How I intend to research this……….

I plan to use a wide range of resources for the research, mainly using articles and other media sources including past interviews, i plan to use media articles mostly because from my initial research this is where the biggest bulk of debate and theory behind this rise in technology is to be found. Other than relying on old source material i plan to get in contact with photographers who are for and against point and shoot technology using interviews as a way to gain first hand research material.

Ironman

Copyright Alex Wierzbicki

Copyright Alex Wierzbicki

The triathlon, a multi event physical test that pushes the body to the end of its limits, the triathlon comes in a variety of distances, the Olympic distance spans 32 miles. Craig Twigg ironman triathlete, competes in the most gruelling and a physically demanding discipline the Ironman Triathlon. The Ironman is the culmination of a 2.4mile open water swim, 112 mile cycle and concludes with a gruelling 26.2 mile marathon. The event pushes the human body to its outer limits challenging the physical and mental boundaries that a human can offer testing the line between what is possible and what is not.

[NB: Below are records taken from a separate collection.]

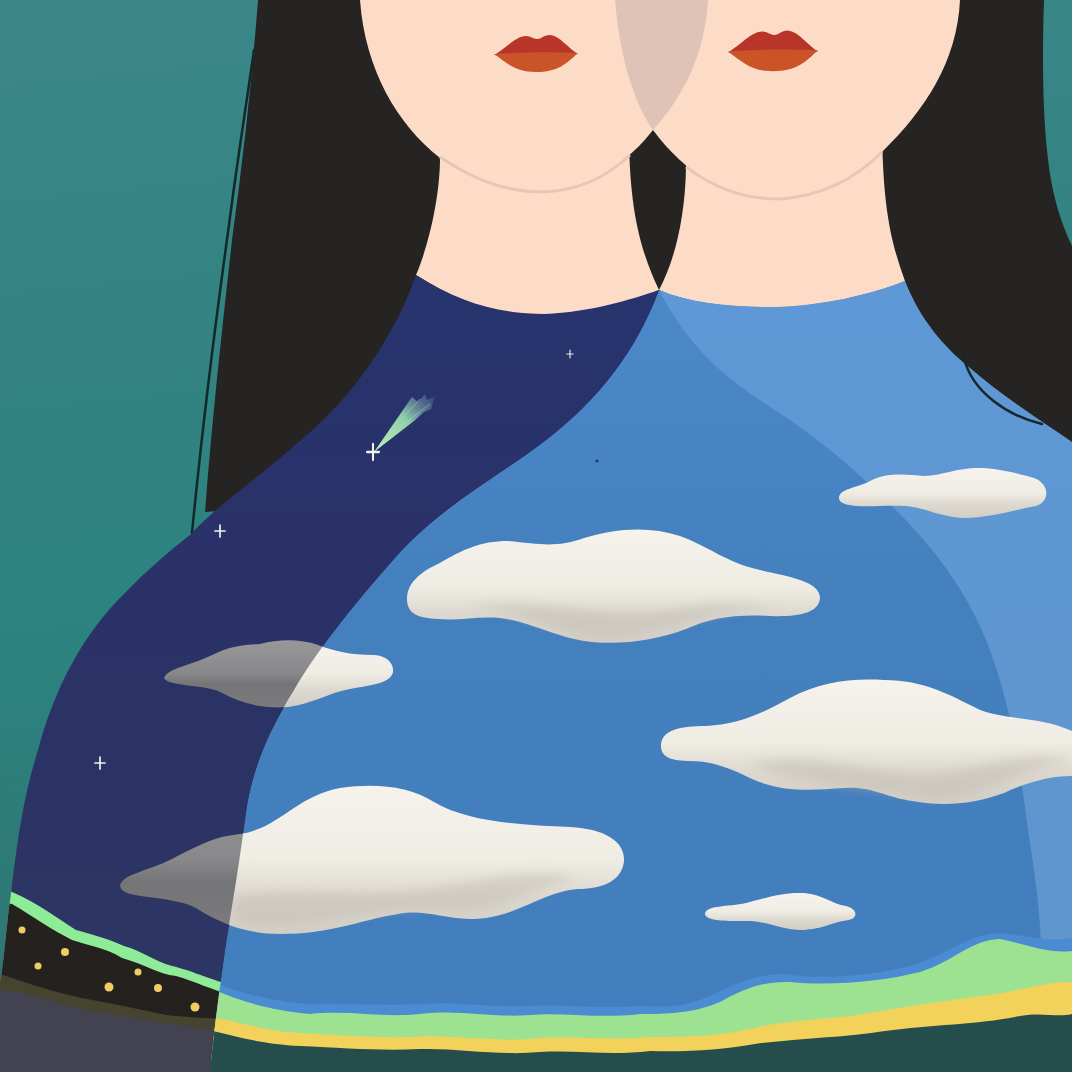
<!DOCTYPE html>
<html lang="en">
<head>
<meta charset="utf-8">
<title>Night and Day</title>
<style>
:root{
  --hair:#262323; --skin:#fddcc7; --skin-shade:#dec3b6; --chin:#e8c6b5;
  --lip-top:#b9352a; --lip-bottom:#cb5328;
  --night:#2a3367; --day:#437fbf; --dawn:#6097d2; --haze:#4b8bd2;
  --grass:#9de291; --night-grass:#8eeb97; --sand:#f3d25c;
  --sea:#244d4b; --town:#25211f; --shore:#46442f; --night-sea:#434250;
  --star:#f1f2ec; --lamp:#f0cd63;
}
html,body{margin:0;padding:0}
body{width:1072px;height:1072px;overflow:hidden;background:#30807f}
svg{display:block}
.hair{fill:var(--hair)}
.strand{fill:none;stroke:#14282a;stroke-width:2.5;stroke-linecap:round}
.skin{fill:var(--skin)}
.chin{fill:none;stroke:var(--chin);stroke-width:3}
.star{stroke:var(--star);stroke-width:1.7;stroke-linecap:round;fill:none}
.lamps{fill:var(--lamp)}
</style>
</head>
<body>
<svg width="1072" height="1072" viewBox="0 0 1072 1072" role="img" aria-label="Two overlapping women whose bodies hold a night sky and a day sky with clouds">
<defs>
  <linearGradient id="wall" x1="0" y1="0" x2="0.1" y2="1">
    <stop offset="0" stop-color="#3c8789"/><stop offset="0.35" stop-color="#328382"/><stop offset="0.6" stop-color="#2b8380"/><stop offset="1" stop-color="#31716f"/>
  </linearGradient>
  <linearGradient id="night-sky" x1="0" y1="0" x2="0" y2="1">
    <stop offset="0" stop-color="#27346e"/><stop offset="0.4" stop-color="#2a3167"/><stop offset="1" stop-color="#2d3762"/>
  </linearGradient>
  <linearGradient id="day-sky" x1="0" y1="0" x2="0" y2="1">
    <stop offset="0" stop-color="#4d89c9"/><stop offset="0.4" stop-color="#447fbe"/><stop offset="1" stop-color="#427dbd"/>
  </linearGradient>
  <linearGradient id="dawn-sky" x1="0" y1="0" x2="0" y2="1">
    <stop offset="0" stop-color="#5e98d6"/><stop offset="1" stop-color="#6095cc"/>
  </linearGradient>
  <linearGradient id="cloud-light" x1="0" y1="0" x2="0" y2="1">
    <stop offset="0" stop-color="#f5f3ec"/><stop offset="0.5" stop-color="#efece4"/><stop offset="0.75" stop-color="#dcd8cf"/><stop offset="1" stop-color="#d2cec5"/>
  </linearGradient>
  <linearGradient id="cloud-dark" x1="0" y1="0" x2="0" y2="1">
    <stop offset="0" stop-color="#98979a"/><stop offset="0.5" stop-color="#88878a"/><stop offset="0.65" stop-color="#757477"/><stop offset="1" stop-color="#7b7a7d"/>
  </linearGradient>
  <linearGradient id="comet-tail" x1="374" y1="452" x2="434" y2="396" gradientUnits="userSpaceOnUse">
    <stop offset="0" stop-color="#c0f0bd"/><stop offset="0.55" stop-color="#8fcfa9"/><stop offset="1" stop-color="#7f9bc0" stop-opacity="0.15"/>
  </linearGradient>
  <filter id="soften" x="-10%" y="-30%" width="120%" height="160%"><feGaussianBlur stdDeviation="5"/></filter>

  <path id="night-body" d="M416 275C460 303 500 314 545 314C590 312 630 300 659 290L700 500L300 1072H0V985C5 950 7 920 11 893C18 835 24 795 38 750C54 690 82 635 124 594C150 567 172 549 190 535C214 508 258 478 300 441C352 398 394 338 416 275Z"/>
  <path id="day-body" d="M659 290C690 303 730 307 775 307C820 306 870 295 905 281C920 320 945 348 970 368C1002 396 1040 420 1072 442V1072H210C213 1040 218 1000 225 950C234 895 240 858 246 812C252 770 268 732 294 690C320 645 362 595 402 550C450 500 500 476 550 437C598 399 636 352 659 290Z"/>
  <clipPath id="in-night"><use href="#night-body"/></clipPath>
  <clipPath id="in-day"><use href="#day-body"/></clipPath>

  <path id="cloud-west" d="M164 678C168 668 192 665 210 656C232 645 244 645 260 644C280 639 300 639 318 645C334 651 350 655 374 655C388 656 394 664 393 672C391 683 372 685 350 689C328 693 312 704 288 707C262 709 240 703 220 692C204 684 168 687 164 678Z"/>
  <path id="cloud-south" d="M120 886C122 874 146 872 172 859C198 846 212 837 240 834C280 828 296 796 340 788C376 783 408 786 434 802C468 822 520 825 570 827C606 829 625 842 624 861C622 880 604 889 578 889C540 892 516 919 470 919C440 918 424 909 398 914C360 920 332 934 280 934C244 934 218 922 196 908C168 894 122 900 120 886Z"/>
  <path id="plus" d="M-5 0H5M0-6V6"/>
  <path id="lips-top" d="M-42 5C-30-2-20-14-10-14C-5-14-3-11 1-11C6-11 7-15 14-15C24-14 32-2 42 4Q0 9-42 5Z"/>
  <path id="lips-bottom" d="M-42 4C-28 14-20 22 0 22C22 22 30 14 42 3Q0 1-42 4Z"/>
  <g id="lips"><use href="#lips-top" fill="var(--lip-top)"/><use href="#lips-bottom" fill="var(--lip-bottom)"/></g>
</defs>

<rect id="backdrop" width="1072" height="1072" fill="url(#wall)"/>

<g id="hair">
  <path class="hair" d="M258 0H1044C1042 60 1043 110 1047 150C1051 192 1060 220 1072 246V480H660L205 512C212 420 222 330 232 240C243 160 252 80 258 0Z"/>
  <path class="strand" d="M254 50C244 120 236 170 229 225C213 340 202 430 192 533"/>
</g>

<g id="necks">
  <path class="skin" d="M440 120V158C440 200 427 250 416 275C460 303 500 316 545 316C590 314 630 302 659 290C640 250 630 210 629 140Z"/>
  <path class="skin" d="M686 140V168C685 220 674 262 659 290C690 304 730 309 775 309C820 308 870 297 905 281C890 240 883 205 882 130Z"/>
</g>

<g id="faces">
  <path class="skin" d="M360 0C365 70 398 125 440 158C478 183 510 193 545 193C590 190 630 160 653 130C687 92 705 50 708 0Z"/>
  <path class="skin" d="M615 0C620 60 635 105 653 130C690 180 735 200 780 200C825 197 858 177 882 152C925 110 957 62 960 0Z"/>
  <path fill="var(--skin-shade)" d="M615 0C620 60 635 105 653 130C687 92 705 50 708 0Z"/>
  <path class="chin" d="M440 157C478 183 510 192 545 192C582 190 610 174 630 155"/>
  <path class="chin" d="M686 167C718 191 748 199 780 199C825 196 858 176 882 152"/>
  <use href="#lips" x="536" y="50"/>
  <use href="#lips" transform="translate(773 47) scale(1.07 1.1)"/>
</g>

<g id="night">
  <use href="#night-body" fill="url(#night-sky)"/>
  <g id="night-coast" clip-path="url(#in-night)">
    <path fill="var(--night-grass)" d="M0 886L12 892C36 902 54 916 76 930C94 935 106 938 124 946C142 951 154 961 172 966C190 970 206 978 240 988V1020H0Z"/>
    <path fill="var(--town)" d="M0 902L12 904C34 917 52 930 72 940C90 946 106 948 122 958C144 964 158 974 176 976C194 981 212 990 240 998V1040H0Z"/>
    <path fill="var(--shore)" d="M0 974C30 984 54 992 82 998C112 1004 140 1009 166 1015C190 1018 208 1017 240 1021V1050H0Z"/>
    <path fill="var(--night-sea)" d="M0 990C40 993 62 1008 100 1012C134 1018 166 1025 240 1032V1072H0Z"/>
  </g>
  <g class="lamps">
    <circle cx="22" cy="930" r="3.5"/><circle cx="65" cy="952" r="4"/><circle cx="38" cy="966" r="3.5"/><circle cx="109" cy="987" r="4.5"/><circle cx="138" cy="972" r="3.5"/><circle cx="158" cy="988" r="4"/><circle cx="195" cy="1007" r="4.5"/>
  </g>
  <g id="comet">
    <path fill="url(#comet-tail)" d="M374 452L412 397L418 402L425 394L427 400L435 396L431 409L424 412L414 421Z"/>
    <path fill="none" stroke="#a9d8bd" stroke-opacity="0.5" d="M384 439L420 399M390 434L430 404"/>
  </g>
  <g class="star">
    <use href="#plus" transform="translate(373 452) scale(1.2 1.35)"/>
    <use href="#plus" x="220" y="531"/>
    <use href="#plus" x="100" y="763"/>
    <use href="#plus" transform="translate(570 354) scale(.65)"/>
  </g>
  <g fill="url(#cloud-dark)"><use href="#cloud-west"/><use href="#cloud-south"/></g>
</g>

<g id="day" clip-path="url(#in-day)">
  <use href="#day-body" fill="url(#day-sky)"/>
  <path id="dawn" fill="url(#dawn-sky)" d="M659 290C690 350 728 380 772 408C806 430 840 456 872 487C930 540 965 588 986 640C1012 705 1020 770 1028 830C1036 880 1042 920 1043 1000H1072V270H659Z"/>
  <g id="day-coast">
    <path fill="var(--haze)" d="M205 980C240 992 270 1002 310 1004C350 1003 380 1006 420 1004C460 1001 490 1008 530 1006C560 1004 600 1009 640 1006C672 1008 690 1005 710 996C735 984 755 974 785 974C820 980 870 976 910 966C945 957 965 934 1000 933C1030 936 1050 942 1072 938V1030H205Z"/>
    <path fill="var(--grass)" d="M205 986C236 1000 268 1010 310 1014C350 1010 380 1018 420 1014C460 1009 490 1018 530 1015C560 1012 600 1019 640 1014C676 1014 696 1012 720 1002C745 988 765 981 790 982C830 986 880 982 920 972C955 961 970 940 1000 939C1025 944 1048 954 1072 951V1040H205Z"/>
    <path fill="var(--sand)" d="M205 1017C240 1020 262 1032 300 1033C340 1035 370 1038 410 1037C450 1034 490 1042 530 1039C570 1035 610 1041 650 1037C690 1037 720 1036 750 1029C790 1019 830 1020 870 1013C910 1006 945 1001 980 996C1020 992 1045 981 1072 982V1060H205Z"/>
    <path fill="var(--sea)" d="M205 1029C235 1036 260 1044 300 1046C345 1048 380 1051 420 1049C460 1048 500 1056 540 1052C580 1050 610 1056 650 1051C690 1052 720 1050 755 1044C800 1038 840 1038 885 1031C930 1025 980 1024 1015 1017C1040 1011 1056 1018 1072 1014V1072H205Z"/>
  </g>
  <g id="clouds" fill="url(#cloud-light)">
    <use href="#cloud-west"/>
    <use href="#cloud-south"/>
    <path d="M407 599C407 582 422 571 440 563C462 550 480 541 508 541C540 544 556 548 584 538C616 528 650 526 680 536C708 546 726 562 756 569C784 576 820 580 820 598C819 614 796 617 770 616C738 614 712 617 686 629C656 640 624 645 592 642C556 638 532 622 500 618C478 616 460 621 438 619C418 618 407 614 407 599Z"/>
    <path d="M661 744C663 729 682 726 706 726C742 724 764 712 790 698C820 682 850 678 884 680C924 680 950 695 978 709C1002 720 1040 716 1072 731V776C1048 776 1026 783 1004 793C974 804 944 807 912 801C884 797 872 786 844 788C812 790 784 793 752 779C730 768 712 761 690 761C672 761 660 758 661 744Z"/>
    <path d="M839 497C841 488 858 488 872 480C890 472 908 475 924 476C946 475 956 467 984 468C1006 470 1020 474 1034 478C1050 484 1050 502 1036 506C1014 510 990 518 964 518C940 517 926 508 906 506C888 505 872 507 856 506C846 505 838 503 839 497Z"/>
    <path d="M705 914C706 905 728 907 746 903C766 898 782 892 804 893C824 895 832 904 846 906C858 909 858 918 849 920C832 922 824 929 802 930C782 930 770 922 750 921C732 921 706 922 705 914Z"/>
  </g>
  <g id="cloud-shadows" fill="#bcb7ae" opacity="0.4" filter="url(#soften)">
    <path d="M470 608C540 594 600 622 670 610C710 602 740 602 780 608C720 608 680 632 610 636C550 636 530 612 470 608Z"/>
    <path d="M750 764C810 750 850 770 920 774C970 774 1010 748 1072 760C1010 772 980 800 930 798C880 790 820 790 750 764Z"/>
    <path d="M230 898C290 884 350 900 420 890C480 884 520 864 580 878C530 888 500 912 450 910C380 904 300 932 236 922Z"/>
  </g>
  <circle cx="597" cy="461" r="1.5" fill="#1f3a5e"/>
</g>

<path class="strand" d="M964 358C972 392 1008 416 1042 424"/>
</svg>
</body>
</html>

Craig’s season consists of months of minor and major races, throughout the season the professional athletes aim is to amass as many races points as possible. In doing so, assuring themselves as high a finish in the world rankings come the end of the season. Allowing those lucky enough to have qualified in the top 50 Triathletes the chance to take on the infamous lava fields of the Kona Ironman World Championship Race.Through a combination of still Images and audio interviews in this series we will show just exactly what is takes to be an Ironman triathlete. We will explore the physical damaging effects that the body goes through over years of training, the mental boundaries of the human body when the brain is pushed to its limits and the challenges met when trying to maintain a stable Work/Life balance.

So today Jack Somerset and myself set out for another shoot with Ironman Triathlete  Craig Twigg, unlike the last days shooting which was based around Craig’s Indoor training  this time Jack and I set about photographing Craig in his outdoor training environment through a series of portraits below are few shots from the shoot.

Copyright Alex Wierzbicki

Copyright Alex Wierzbicki

Copyright Alex Wierzbicki

Copyright Alex Wierzbicki

Copyright Alex Wierzbicki

Copyright Alex Wierzbicki

So today myself and Jack Somerset got a chance to spend a day photographing a typical day for an Iron man, Craig’s event consists of a 2.4 Mile swim, 112 Mile bike ride and to round it off a 26 mile Marathon

Craig’s Twitter 

Copyright Alex Wierzbicki

Copyright Alex Wierzbicki

Copyright Alex Wierzbicki

Copyright Alex Wierzbicki

Copyright Alex Wierzbicki

Copyright Alex Wierzbicki

Copyright Alex Wierzbicki

When approaching the Phonar task i knew i wanted to exploit my interest in sports, earlier in the course i was lucky enough to be able to make contact with professional Ironman Triathlete Craig Twigg, as myself and Jack Somerset both share an interest in Sports photography we have decided to collaborate to create a final piece.

Copyright Alex Wierzbicki

Our basic idea is to document all aspects of a days training for a professional Ironman Triathlete, Craig has allowed us the time to openly document his average training schedule for a day, ideally we would like to go into as much depth as possible when exploring his routine such as his timetable, Diet and Fitness.

Ironman Website

http://www.ironman.com/

Craig’s Blog & Twitter

http://www.craigtwigg.blogspot.co.uk

http://www.twitter.com/twiggstar